These neoplasms are positioned in the classification after myeloid neoplasms in recognition of their derivation from common myeloid progenitors that give rise to cells of the monocytic/histiocytic/dendritic lineages. (Table 14) Key changes in the current edition of the classification include: (1) inclusion of clonal plasmacytoid dendritic cell (pDC) diseases in this category; (2) moving follicular dendritic cell sarcoma and fibroblastic reticular cell tumor to a separate category; and, (3) addition of Rosai-Dorfman disease (RDD) and ALK-positive histiocytosis as disease types. Indeed, neoplasms that arise from lymphoid stromal cells such as follicular dendritic cell sarcoma and fibroblastic reticular cell tumor are now appropriately classified under the new chapter of “stroma-derived neoplasms of lymphoid tissues” as detailed in the companion manuscript .
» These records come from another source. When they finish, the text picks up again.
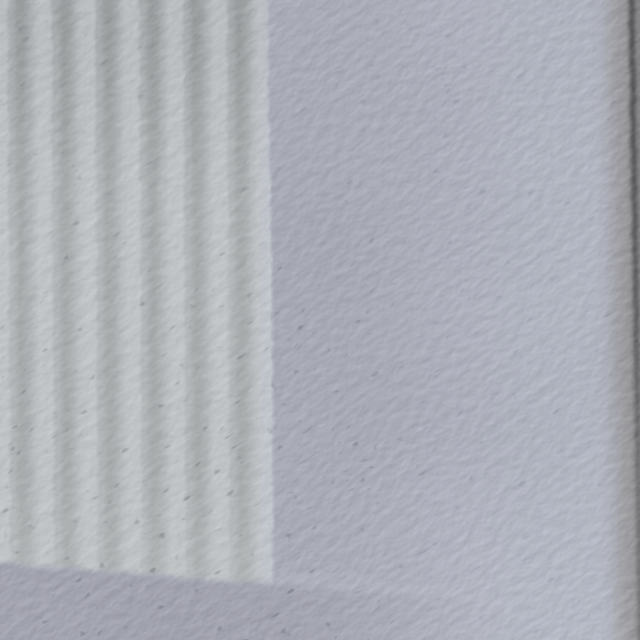
Give the GLSL for this texture, as a WebGL 1 fragment shader.

```glsl
precision highp float;
uniform vec2 u_resolution;

vec2 gradientAt(vec2 cell) {
  float angle = 6.2832 * fract(sin(dot(cell, vec2(127.1, 311.7))) * 43758.55);
  return vec2(cos(angle), sin(angle));
}

float gradientNoise(vec2 p) {
  vec2 cell = floor(p), f = fract(p);
  vec2 w = f * f * f * (f * (f * 6.0 - 15.0) + 10.0);
  float a = dot(gradientAt(cell), f);
  float b = dot(gradientAt(cell + vec2(1.0, 0.0)), f - vec2(1.0, 0.0));
  float c = dot(gradientAt(cell + vec2(0.0, 1.0)), f - vec2(0.0, 1.0));
  float d = dot(gradientAt(cell + 1.0), f - 1.0);
  return mix(mix(a, b, w.x), mix(c, d, w.x), w.y);
}

// Rough plaster height, with short grains leaning up to the right
float plasterHeight(vec2 p) {
  vec2 q = mat2(0.82, -0.57, 0.57, 0.82) * p;
  float h = 0.0, amp = 0.55;
  vec2 freq = vec2(42.0, 74.0);
  for (int i = 0; i < 3; i++) {
    h += amp * gradientNoise(q * freq + float(i) * 17.3);
    freq *= 1.8;
    amp *= 0.55;
  }
  return h;
}

// Brightness of one flute: shaded groove, slow rise, lit lip, sharp fall
float fluteProfile(float t) {
  float rise = smoothstep(0.22, 0.68, t);
  float fall = smoothstep(0.87, 1.0, t);
  float start = 1.0 - smoothstep(0.0, 0.2, t);
  return max(rise * (1.0 - 0.55 * fall), 0.45 * start);
}

void main() {
  vec2 uv = gl_FragCoord.xy / u_resolution;
  float wobble = gradientNoise(uv * vec2(30.0, 48.0)) * 0.004
               + gradientNoise(uv * 95.0) * 0.0025;

  // Flat wall with soft broad light
  vec3 color = mix(vec3(0.665, 0.675, 0.72), vec3(0.695, 0.71, 0.755),
                   smoothstep(0.5, 0.92, uv.x));
  color += 0.012 * gradientNoise(uv * 5.0 + 3.0);
  color += 0.014 * (1.0 - smoothstep(0.05, 0.35, uv.y)) * smoothstep(0.4, 0.6, uv.x);
  color -= 0.012 * exp(-dot(uv - vec2(0.48, 0.48), uv - vec2(0.48, 0.48)) * 12.0);

  // Lower ledge, fading to the right
  float ledgeY = 0.121 - 0.076 * uv.x;
  float below = 1.0 - smoothstep(-0.012, 0.006, uv.y - ledgeY + wobble);
  float ledgeFade = 1.0 - smoothstep(0.45, 0.82, uv.x);
  color -= vec3(0.03, 0.034, 0.036) * below * ledgeFade;
  float ledgeGlint = exp(-pow((uv.y - ledgeY - 0.007) / 0.012, 2.0));
  color += 0.018 * ledgeGlint * ledgeFade * smoothstep(0.4, 0.46, uv.x);

  // Fluted panel
  float edgeX = 0.4195 + 0.008 * smoothstep(1.0, 0.3, uv.y);
  float panel = (1.0 - smoothstep(-0.005, 0.004, uv.x - edgeX + wobble))
              * smoothstep(-0.007, 0.007, uv.y - ledgeY + wobble);
  float lean = 0.005 * (1.0 - uv.y);
  float flute = fract((uv.x - 0.0165 - lean + wobble * 0.9) / 0.0685);
  float lit = fluteProfile(flute);
  lit = max(lit, 0.8 * smoothstep(0.392, 0.408, uv.x));
  vec3 fluted = mix(vec3(0.655, 0.67, 0.675), vec3(0.75, 0.765, 0.775), lit);
  fluted -= 0.055 * smoothstep(0.65, 1.0, uv.y) * (1.0 - 0.6 * lit);
  fluted += 0.025 * (1.0 - smoothstep(0.1, 0.3, uv.y)) * (1.0 - lit);
  fluted += vec3(0.0, 0.0, 0.018) * smoothstep(0.395, 0.42, uv.x);
  color = mix(color, fluted, panel);

  // Rounded right side and its dark slanting seam
  float seam = uv.x - 0.987 - 0.014 * (1.0 - uv.y) + wobble * 0.5;
  color -= vec3(0.10, 0.12, 0.155) * smoothstep(-0.065, -0.004, seam);
  float seamDepth = mix(0.13, 0.23, smoothstep(0.1, 0.8, uv.y));
  color -= seamDepth * exp(-pow(seam / 0.006, 2.0));
  color -= 0.06 * smoothstep(0.0, 0.012, seam);

  // Grain lit from the upper left, and scattered small pits
  float h = plasterHeight(uv);
  float relief = h - plasterHeight(uv + vec2(-0.0025, 0.0035));
  color += relief * mix(0.075, 0.06, panel) + h * 0.022;
  vec2 grain = mat2(0.85, -0.53, 0.53, 0.85) * uv;
  float pit = smoothstep(0.36, 0.62, gradientNoise(grain * vec2(48.0, 105.0) + 41.0));
  float pitArea = 0.5 + 0.5 * smoothstep(0.75, 0.4, uv.y) * (1.0 - smoothstep(0.5, 0.8, uv.x));
  color -= vec3(0.10, 0.10, 0.09) * pit * pitArea;

  gl_FragColor = vec4(clamp(color, 0.0, 1.0), 1.0);
}
```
Plasmacytoid dendritic cell neoplasms: recognition of clonal proliferations detected in association with myeloid neoplasms and refinement/update of the diagnostic criteria for blastic plasmacytoid dendritic cell neoplasm
Mature plasmacytoid dendritic cell proliferation (MPDCP) associated with myeloid neoplasm reflects recent data showing that these represent clonal proliferation of pDCs with low grade morphology identified in the context of a defined myeloid neoplasm. Clonal MPDCP cells accumulate in the bone marrow of patients with myeloproliferative CMML harbouring activating RAS pathway mutations . Patients with AML can have clonally expanded pDCs (pDC-AML), which share the same mutational landscape as CD34+ blasts, and frequently arise in association with RUNX1 mutations [85, 86]. It is unknown whether the pathogenetic mechanisms leading to MPDCP in association with MDS or MDS/MPN and with AML are the same. The framework for diagnosing blastic plasmacytoid dendritic cell neoplasm remains largely the same, with emphasis on immunophenotypic diagnostic criteria. (Table 15)
Dendritic and histiocytic neoplasms: Rosai-Dorfman disease and ALK-positive histiocytosis are new entities in the classification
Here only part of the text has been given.